Review the Data Collected on Priority Audience Segments
There are three major types of information that will help you develop your audience profile.
Age, gender, marital status, school status, religion, etc. are a great place to start.
Age: Adolescence and young adulthood are characterized by enormous change in young people’s bodies, minds and emotions. These changes often take place around the same time for young people, so age can be very helpful in understanding what youth are experiencing. In particular, the 10 to 14 age group is likely to have very different life situations, and needs from 15 to 19 year olds. At the same time, however, biological age can also be very different from developmental age. Return to the Adolescent and Young Adult Development figure in the introductory section to learn more.
Gender: Understanding gender norms will help you better understand the audience that you choose. Understanding these norms will help you draw insights about behaviors and help you think through the best messages for your program. For example, if you want young women to use condoms correctly and consistently, you would need to take into account whether or not it is culturally acceptable for them to carry condoms or to negotiate condom use.
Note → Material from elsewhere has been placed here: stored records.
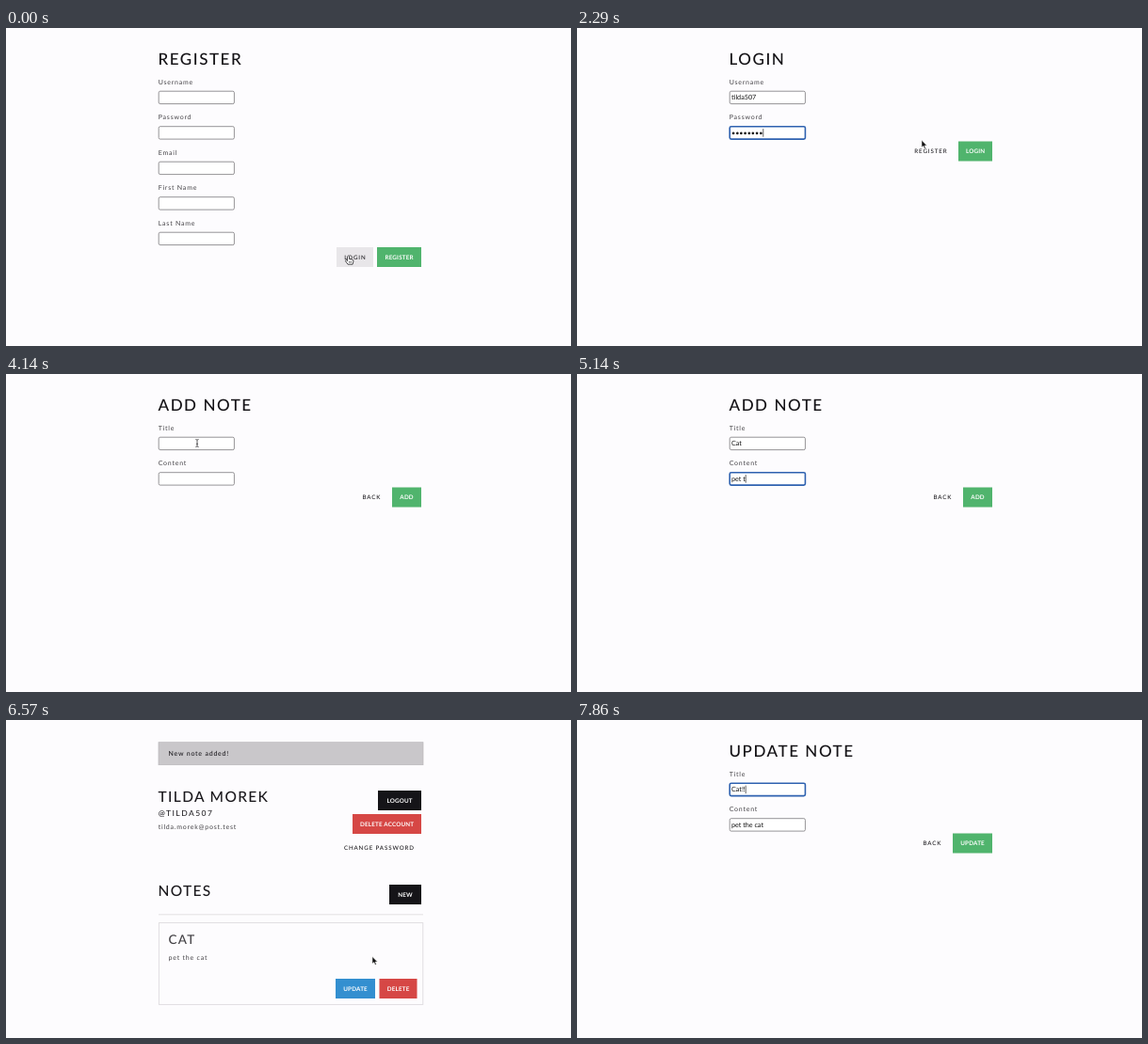
Recreate the animation shown at these times as an HTML page. Size 600 by 338 pixels, loop 8000 ms.

```html
<!DOCTYPE html>
<html lang="en">
<head>
<meta charset="utf-8">
<title>Notes app</title>
<style>
  html, body { margin: 0; width: 100%; height: 100%; overflow: hidden; background: #fdfcfe; }
  svg { display: block; width: 100vw; height: 100vh; }
  text { font-family: Lato, "Open Sans", sans-serif; text-rendering: geometricPrecision; white-space: pre; }
  .h1 { font-size: 17px; letter-spacing: 1.55px; font-weight: 500; fill: #151317; }
  .h2 { font-size: 15.5px; letter-spacing: 1.35px; font-weight: 500; fill: #1b191d; }
  .h3 { font-size: 13.5px; letter-spacing: 1.2px; font-weight: 500; fill: #454347; }
  .handle { font-size: 8.5px; letter-spacing: 1.45px; font-weight: 500; fill: #2a282c; }
  .body { font-size: 7px; letter-spacing: .78px; fill: #444246; }
  .flash { font-size: 7px; letter-spacing: .78px; font-weight: 500; fill: #1d1b1f; }
  .value { font-size: 7.2px; fill: #111; }
  .solid { font-size: 6.3px; letter-spacing: .18px; font-weight: 700; fill: #fff; text-anchor: middle; }
  .plain { font-size: 6.2px; letter-spacing: .88px; font-weight: 500; fill: #1b191d; text-anchor: middle; }
  .field { fill: #fff; stroke: #7b797d; stroke-width: .8; }
  .focus { fill: #fff; stroke: #2f62b0; stroke-width: 1.6; }
  .caret { stroke: #222; stroke-width: .7; }
</style>
</head>
<body>
<svg id="stage" viewBox="0 0 600 338" preserveAspectRatio="none"></svg>
<script>
const stage = document.getElementById('stage');
const LOOP = 8000, FPS = 7;
const GREEN = '#50b46d', RED = '#d64745', BLUE = '#338fd0', BLACK = '#151418', GREY = '#e8e6e9';
const USER = { first: 'Tilda', last: 'Morek', login: 'tilda507', mail: 'tilda.morek@post.test' };

// Page shown from each step on.
const pages = [[0, 'register'], [3, 'login'], [20, 'welcome'], [26, 'add'], [44, 'added'], [50, 'update']];

// Pointer waypoints: step, x, y, shape.
const route = [
  [0, 363.5, 242, 'hand'], [2, 364, 243, 'hand'], [3, 362, 240, 'arrow'], [5, 203, 74, 'beam'], [6, 203, 74, ''],
  [14, 250, 96, 'arrow'], [17, 424, 131, 'hand'], [20, 415, 123, 'hand'], [21, 416, 130, 'arrow'],
  [23, 424, 183, 'hand'], [26, 424, 183, 'arrow'], [29, 203, 73.5, 'beam'], [31, 203, 74, ''],
  [40, 300, 130, 'arrow'], [42, 424, 130, 'hand'], [44, 424, 130, 'arrow'], [46, 389, 251.5, 'arrow'],
  [48, 370, 284, 'hand'], [50, 370, 284, 'arrow'], [51, 300, 122, 'arrow'], [52, 203, 74, 'beam'], [53, 203, 74, '']
];

// Typed fields: focused in [on, off), text grows from `from` on.
const typing = {
  login: [
    { text: USER.login, on: 5, off: 10, from: 5, rate: 2 },
    { text: '•'.repeat(8), on: 10, off: 18, from: 10, rate: 2 }
  ],
  add: [
    { text: 'Cat', on: 30, off: 33, from: 30, rate: 1 },
    { text: 'pet the cat', on: 33, off: 43, from: 33, rate: 5 / 3 }
  ],
  update: [
    { text: 'Cat!!', kept: 3, on: 52, off: 56, from: 53, rate: 1 },
    { text: 'pet the cat', kept: 11, on: 56, off: 56, from: 56, rate: 0 }
  ]
};

const shapes = {
  hand: '<path d="M-1 .8Q0-.8 1 .8V3.4L4.6 4.2Q5.6 4.6 5.4 6L4.6 9.2H-.5L-3 5.7Q-3 4.4-1.8 4.8L-1 5.6ZM1.2 6V7.6M2.8 6V7.6" fill="#fff" stroke="#242226" stroke-width=".8" stroke-linejoin="round"/>',
  arrow: '<path d="M0 0V7.6L1.8 6L3 8.8L4.3 8.2L3.1 5.6H5.5Z" fill="#111" stroke="#fff" stroke-width=".5"/>',
  beam: '<path d="M-1.6-4Q0-4 0-3V3Q0 4-1.6 4M1.6-4Q0-4 0-3M0 3Q0 4 1.6 4M-1 .8H1" fill="none" stroke="#3a383c" stroke-width=".8"/>'
};

const text = (cls, x, y, str) => `<text class="${cls}" x="${x}" y="${y}">${str}</text>`;
const rect = (x, y, w, h, attrs) => `<rect x="${x}" y="${y}" width="${w}" height="${h}" ${attrs}/>`;

function button(x, right, y, label, fill) {
  const box = fill ? rect(x, y, right - x, 21, `fill="${fill}"`) : '';
  const cls = !fill || fill === GREY ? 'plain' : 'solid';
  return box + text(cls, (x + right) / 2 + (cls === 'plain' ? .4 : .1), y + 12.7, label);
}

function form(title, labels, step, inputs = []) {
  return text('h1', 161.5, 38.8, title) + labels.map((label, i) => {
    const y = 67 + i * 37.5, input = inputs[i];
    let out = text('body', 161.7, y - 7.5, label);
    const focused = input && step >= input.on && step < input.off;
    out += rect(162.2, y + .2, 80.2, 13.4, `rx="1.6" class="${focused ? 'focus' : 'field'}"`);
    if (input) {
      const count = (input.kept || 0) + Math.max(0, Math.floor((step - input.from) * input.rate + .01));
      out += `<text class="value" x="164" y="${y + 9.3}"${focused ? ' id="active"' : ''}>${input.text.slice(0, count)}</text>`;
      if (focused) out += `<path class="caret" id="caret" d="M0 ${y + 2.6}v8.6"/>`;
    }
    return out;
  }).join('');
}

function home(message, body) {
  return rect(162, 23.7, 281, 24, 'fill="#c9c7ca" stroke="#b9b7ba" stroke-width=".7"')
    + text('flash', 172.5, 38.2, message)
    + text('h2', 161.5, 86.6, `${USER.first} ${USER.last}`.toUpperCase())
    + text('handle', 161.7, 102, '@' + USER.login.toUpperCase())
    + text('body', 161.7, 116.3, USER.mail)
    + button(395, 441, 75, 'LOGOUT', BLACK)
    + button(368, 441, 100, 'DELETE ACCOUNT', RED)
    + button(351, 441, 125, 'CHANGE PASSWORD')
    + text('h2', 161.5, 186.6, 'NOTES')
    + button(407, 441, 175, 'NEW', BLACK)
    + '<path d="M162 206.8H443" stroke="#dddbde" stroke-width=".8"/>' + body;
}

const card = rect(162.4, 215.6, 280.4, 86.8, 'fill="none" stroke="#dddbde" stroke-width=".9"')
  + text('h3', 172.5, 238.3, 'CAT') + text('body', 172.5, 255.2, 'pet the cat')
  + button(350, 392, 275, 'UPDATE', BLUE) + button(396.5, 436.5, 275, 'DELETE', RED);

const draw = {
  register: s => form('REGISTER', ['Username', 'Password', 'Email', 'First Name', 'Last Name'], s)
    + button(351, 390, 233, 'LOGIN', GREY) + button(394, 441, 233, 'REGISTER', GREEN),
  login: s => form('LOGIN', ['Username', 'Password'], s, typing.login)
    + button(350, 401, 120.5, 'REGISTER') + button(405, 441, 120.5, 'LOGIN', GREEN),
  welcome: () => home(`Welcome, ${USER.first}!`, text('body', 161.7, 223.3, 'No notes yet!')),
  add: s => form('ADD NOTE', ['Title', 'Content'], s, typing.add)
    + button(370, 406, 120.5, 'BACK') + button(410, 441, 120.5, 'ADD', GREEN),
  added: () => home('New note added!', card),
  update: s => form('UPDATE NOTE', ['Title', 'Content'], s, typing.update)
    + button(359, 395, 120.5, 'BACK') + button(399, 441, 120.5, 'UPDATE', GREEN)
};

const lastAt = (rows, step) => rows.reduce((found, row, i) => row[0] <= step ? i : found, 0);

function pointer(step) {
  const i = lastAt(route, step);
  const [k, x, y, shape] = route[i];
  if (!shape) return '';
  const [k2, x2, y2] = route[i + 1] || route[i];
  const p = k2 > k ? (step - k) / (k2 - k) : 0;
  return `<g transform="translate(${x + (x2 - x) * p} ${y + (y2 - y) * p})">${shapes[shape]}</g>`;
}

function render(step) {
  const page = pages[lastAt(pages, step)][1];
  stage.innerHTML = rect(0, 0, 600, 338, 'fill="#fdfcfe"') + draw[page](step) + pointer(step);
  const active = document.getElementById('active');
  if (active) {
    const x = 164.4 + active.getComputedTextLength();
    document.getElementById('caret').setAttribute('transform', `translate(${x} 0)`);
  }
}

const start = performance.now();
let shown = -1;
function tick() {
  const t = (performance.now() - start) % LOOP;
  const step = Math.floor((t + 5) * FPS / 1000) % (LOOP * FPS / 1000);
  if (step !== shown) render(shown = step);
  requestAnimationFrame(tick);
}
tick();
</script>
</body>
</html>
```
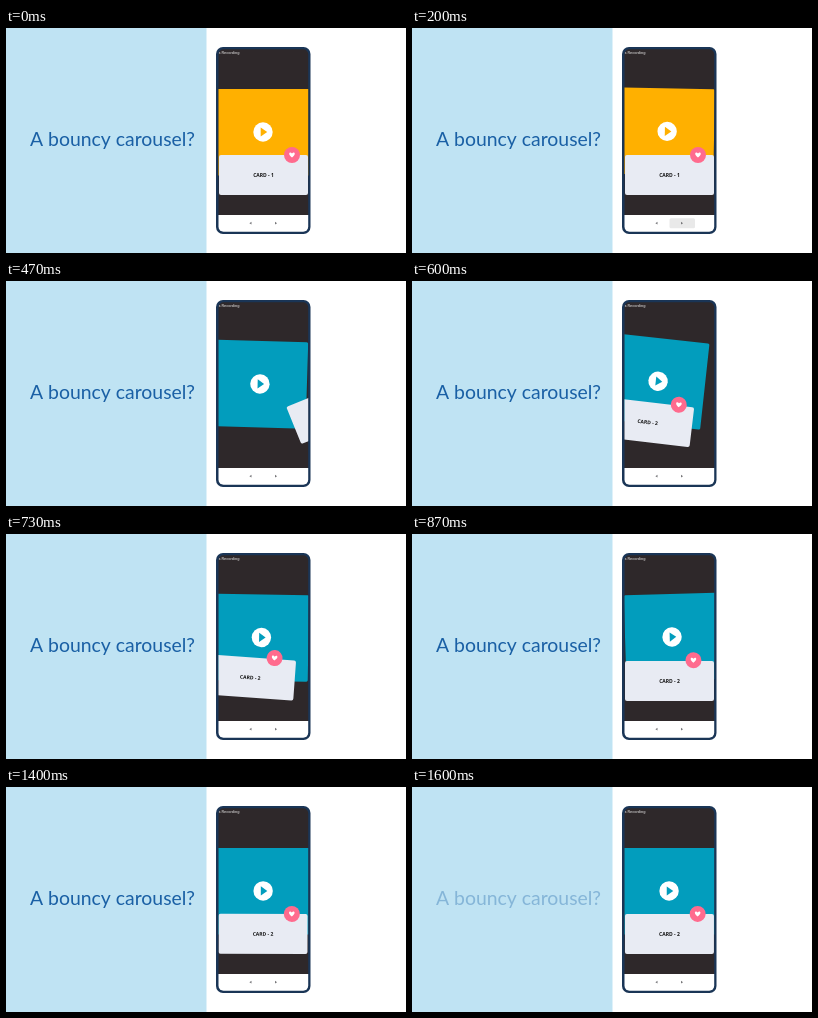
Animation of 400 by 225 pixels, one loop 1.67 s. Source, as an HTML page with a canvas:

```html
<!DOCTYPE html>
<html lang="en">
<head>
<meta charset="utf-8">
<title>A bouncy carousel</title>
<style>
html, body { margin: 0; width: 100%; height: 100%; overflow: hidden; background: #fff; }
canvas { display: block; width: 400px; height: 225px; }
</style>
</head>
<body>
<canvas id="stage"></canvas>
<script>
const LOOP = 1670, FRAMES = 25;
const canvas = document.getElementById('stage');
const ctx = canvas.getContext('2d');
const ratio = window.devicePixelRatio || 1;
canvas.width = 400 * ratio;
canvas.height = 225 * ratio;

const YELLOW = '#ffb000', TEAL = '#029dbd', NAVY = '#1a3556';

// Resting centre, distance between cards, turn (degrees) and lift per pixel
// of travel, slide times (ms), then the bounce: size, half period, damping.
const picture = { x: 257, y: 104, gap: 185, turn: 0.57, lift: 0.34,
                  start: 130, arrive: 455, size: 21, swing: 300, damping: 0.0045 };
const panel = { x: 257.5, y: 147, gap: 252, turn: 0.31, lift: 0.27,
                start: 300, arrive: 490, size: 48, swing: 380, damping: 0.005 };
const heart = { x: 286, y: 127, gap: 252, turn: 0.3, lift: 0.17,
                start: 310, arrive: 510, size: 47, swing: 430, damping: 0.0045 };

const clamp = v => Math.max(0, Math.min(1, v));

// Offset of the second card: a cubic slide in, then a damped swing.
function offsetAt(part, t) {
  const late = t - part.arrive;
  if (late < 0) {
    const p = clamp((t - part.start) / (part.arrive - part.start));
    return part.gap * (1 - p ** 3);
  }
  return -part.size * Math.exp(-part.damping * late) * Math.sin(Math.PI * late / part.swing);
}

const frameTime = k => Math.round(k * 20 / 3) * 10;

// Hold the pose between frames of the 15 fps clip.
function heldTime(t) {
  let k = FRAMES - 1;
  while (frameTime(k) > t) k--;
  return frameTime(k);
}

function box(x, y, w, h, r, color) {
  ctx.beginPath();
  ctx.roundRect(x, y, w, h, r);
  ctx.fillStyle = color;
  ctx.fill();
}

function disc(r, color) {
  ctx.beginPath();
  ctx.arc(0, 0, r, 0, Math.PI * 2);
  ctx.fillStyle = color;
  ctx.fill();
}

function triangle(left, tip, y, half, color) {
  ctx.beginPath();
  ctx.moveTo(left, y - half);
  ctx.lineTo(tip, y);
  ctx.lineTo(left, y + half);
  ctx.fillStyle = color;
  ctx.fill();
}

function label(text, x, y, font, color, align = 'left') {
  ctx.font = font;
  ctx.fillStyle = color;
  ctx.textAlign = align;
  ctx.fillText(text, x, y);
}

function drawPicture(color) {
  box(-47, -43, 94, 86.5, 1.5, color);
  disc(9.7, '#fff');
  triangle(-2.3, 4.2, 0, 4.6, color);
}

function drawPanel(number) {
  box(-44.5, -20, 89, 40, 2, '#e8ebf3');
  label('CARD - ' + number, 0, 1.9, 'bold 5px "Open Sans", "Noto Sans", sans-serif', '#111', 'center');
}

function drawHeart() {
  disc(8, '#ff6b8e');
  ctx.beginPath();
  ctx.moveTo(0, 2.5);
  ctx.bezierCurveTo(-5.2, -1.4, -1.8, -4, 0, -1.4);
  ctx.bezierCurveTo(1.8, -4, 5.2, -1.4, 0, 2.5);
  ctx.fillStyle = '#fff';
  ctx.fill();
}

function place(part, dx, draw) {
  if (Math.abs(dx) > 170) return;
  ctx.save();
  ctx.translate(part.x + dx, part.y - Math.abs(dx) * part.lift);
  ctx.rotate(-dx * part.turn * Math.PI / 180);
  draw();
  ctx.restore();
}

function drawCard(number, color, t) {
  const offset = part => offsetAt(part, t) - (number === 1 ? part.gap : 0);
  place(picture, offset(picture), () => drawPicture(color));
  place(panel, offset(panel), () => drawPanel(number));
  place(heart, offset(heart), drawHeart);
}

function drawPhone(t) {
  box(210, 19, 94.5, 187, 7, NAVY);
  ctx.save();
  ctx.beginPath();
  ctx.roundRect(212.5, 21.3, 89.7, 182.4, 5);
  ctx.clip();
  ctx.fillStyle = '#2e282a';
  ctx.fillRect(212, 21, 91, 166);
  drawCard(1, YELLOW, t);
  drawCard(2, TEAL, t);
  label('s Recording', 212.5, 26.4, '4px Roboto, sans-serif', '#eee');

  ctx.fillStyle = '#fff';
  ctx.fillRect(212, 187, 91, 18);
  ctx.globalAlpha = clamp(Math.min((t - 130) / 70, (470 - t) / 140));
  box(257.5, 190.3, 25.5, 10, 1.5, '#e9e9e9');
  ctx.globalAlpha = 1;
  triangle(245.5, 243.4, 195.2, 1.4, '#77777a');
  triangle(269, 271.1, 195.2, 1.4, '#77777a');
  ctx.restore();
}

function draw(t) {
  ctx.setTransform(ratio, 0, 0, ratio, 0, 0);
  ctx.fillStyle = '#fff';
  ctx.fillRect(0, 0, 400, 225);
  ctx.fillStyle = '#bfe3f3';
  ctx.fillRect(0, 0, 200.5, 225);
  ctx.globalAlpha = clamp((LOOP - t) / 200);
  label('A bouncy carousel?', 24, 118, '19.4px Lato, sans-serif', '#1a60a5');
  ctx.globalAlpha = 1;
  drawPhone(t);
}

const start = performance.now();
function tick() {
  draw(heldTime((performance.now() - start) % LOOP));
  requestAnimationFrame(tick);
}
tick();
</script>
</body>
</html>
```
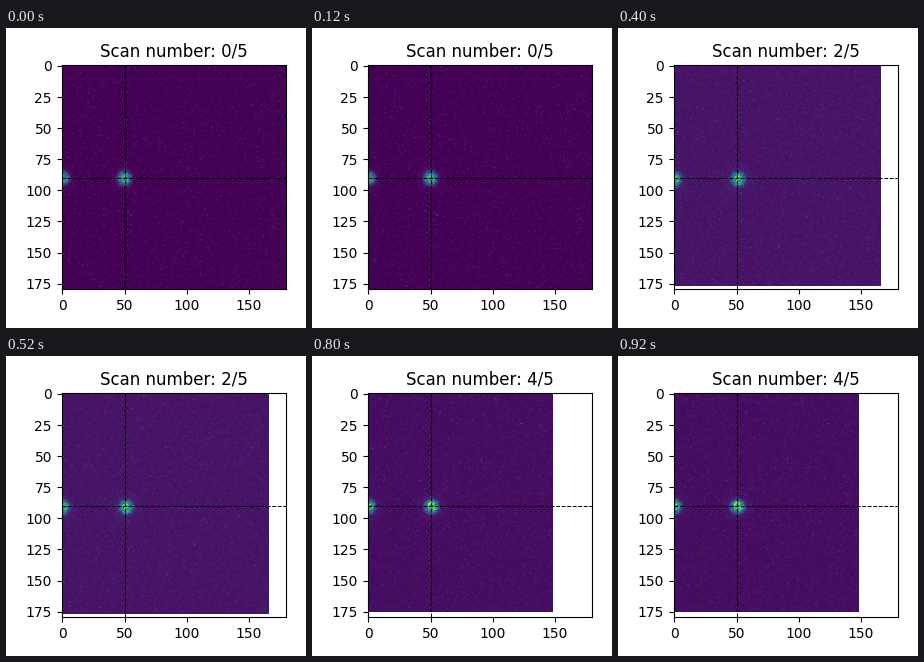
Write a matplotlib script that moves like this. It is 300 px wide and 300 px high and loops after 1 s.

```python
import numpy as np
import matplotlib.pyplot as plt
from matplotlib.animation import FuncAnimation

SIZE = 180
SCANS = 5


def scan_shape(n):
    """Rows and columns left after n scans."""
    cols = min(SIZE, round(183 - 8.7 * n))
    rows = SIZE - round(2.8 * n ** 0.18)
    return rows, cols


def spot(x, y, cx, cy):
    """Flat-topped core with a faint halo."""
    r2 = (x - cx) ** 2 + (y - cy) ** 2
    return np.exp(-(r2 / 29) ** 2) + 0.1 * np.exp(-r2 / 70)


def scan_image(n):
    shape = scan_shape(n)
    rng = np.random.default_rng(n)
    y, x = np.indices(shape)
    swing = np.sin(np.pi * n / SCANS)
    grain = rng.normal(size=shape) ** 2
    background = 0.052 * swing + 0.011 * (grain - 0.4)
    cy = 90.4 + 0.6 * swing
    signal = spot(x, y, 49.6 + 1.4 * swing, cy) + spot(x, y, -0.3, cy)
    speckle = rng.uniform(0.4, 1.1, shape)
    return background + (0.66 + 0.04 * n) * signal * speckle


fig, ax = plt.subplots(figsize=(3, 3), dpi=100)
images = [scan_image(n) for n in range(SCANS)]


def draw(n):
    ax.clear()
    ax.imshow(images[n], cmap="viridis", vmin=0, vmax=1)
    ax.axhline(90, color="black", ls="--", lw=0.75)
    ax.axvline(50, color="black", ls="--", lw=0.75)
    ax.set(xlim=(-0.5, SIZE - 0.5), ylim=(SIZE - 0.5, -0.5),
           xticks=range(0, SIZE, 50), yticks=range(0, SIZE, 25))
    ax.set_title(f"Scan number: {n}/{SCANS}")


draw(0)
fig.tight_layout()
anim = FuncAnimation(fig, draw, frames=SCANS, interval=200,
                     init_func=lambda: draw(0), repeat=True, repeat_delay=0)
plt.show()
```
Marital and/or Parity status: As noted earlier, married and parenting youth have very different needs than unmarried and non-parenting youth. Once married, young women are often expected and even pressured to start childbearing immediately. Teen pregnancy has its own set of complications, including high rates of maternal morbidity and mortality and postnatal complications for both mother and child.
Behavior refers to the behavior that you are looking to affect. This information is key to knowing why the audience currently acts the way it does and what might make it easy or hard to change its behavior.
Psychographics include the audience’s lifestyle, needs, fears, aspirations, values and interests. Understanding these will help you determine what types of messages will resonate with or ‘speak to’ your intended audience. For instance, if you know that Nadia values what her friends say and think, you may consider developing messages that focus on the peer group and not just on Nadia herself.
When looking at psychographics, consider the following questions. Some examples are provided from the cast of characters.
- What does your data tell you about how your intended audience spends leisure time?
Example: We know that Etienne likes to play football or go to watch football. We also know he likes to go out to clubs.
- What does your data tell you about your intended audience’s aspirations?
Example: We know that Awa dreams about getting a proper job one day.
- What does your data tell you about your intended audience’s values?
Example: We know that Nadia values her daughter and her family, relationships with friends and going back to school.
- What does your research tell you about your intended audience’s lifestyle?
Example: We know that Awa spends a lot of time working at the market. She likes hanging out with friends after work and does not feel safe and secure at home.
The Importance of Your Research
It can be very easy to just make assumptions or generalizations about your audience, but these can lead you in the wrong direction. For instance, you might assume that young people don’t use condoms because you once heard a young person say that condoms are uncomfortable. However, you might find through your research that, in fact, young people don’t use condoms because they don’t know where to find them.
Make sure you have data available about your audience. You may have access to secondary data, such as statistics, documents, reports, surveys and research. You may also want to conduct your own research.
If you wish to find out more about data collection, refer to Essential Element 1.
If developing a profile for a younger adolescent, here are some key considerations to think through, which may or may not be clearly detailed in your data:
- If living in a home environment, younger adolescents are less likely to have independence.
- Younger adolescent girls living in the home may have specific demands on their time linked to household chores.
- Girls at this age are more likely to drop out of school and may start being considered for marriage.
- If not living in the home, this age group is very vulnerable to crime, drugs, sexual violence and sex work.
- Younger adolescents are less likely to have developed negotiation and decision-making skills.
- Younger adolescents are generally more vulnerable due to their younger age and having less knowledge, awareness and skills necessary to engage in sexual activity.
- Girls, in particular, are more likely to be victims of sexual coercion due to the vulnerability linked to their age.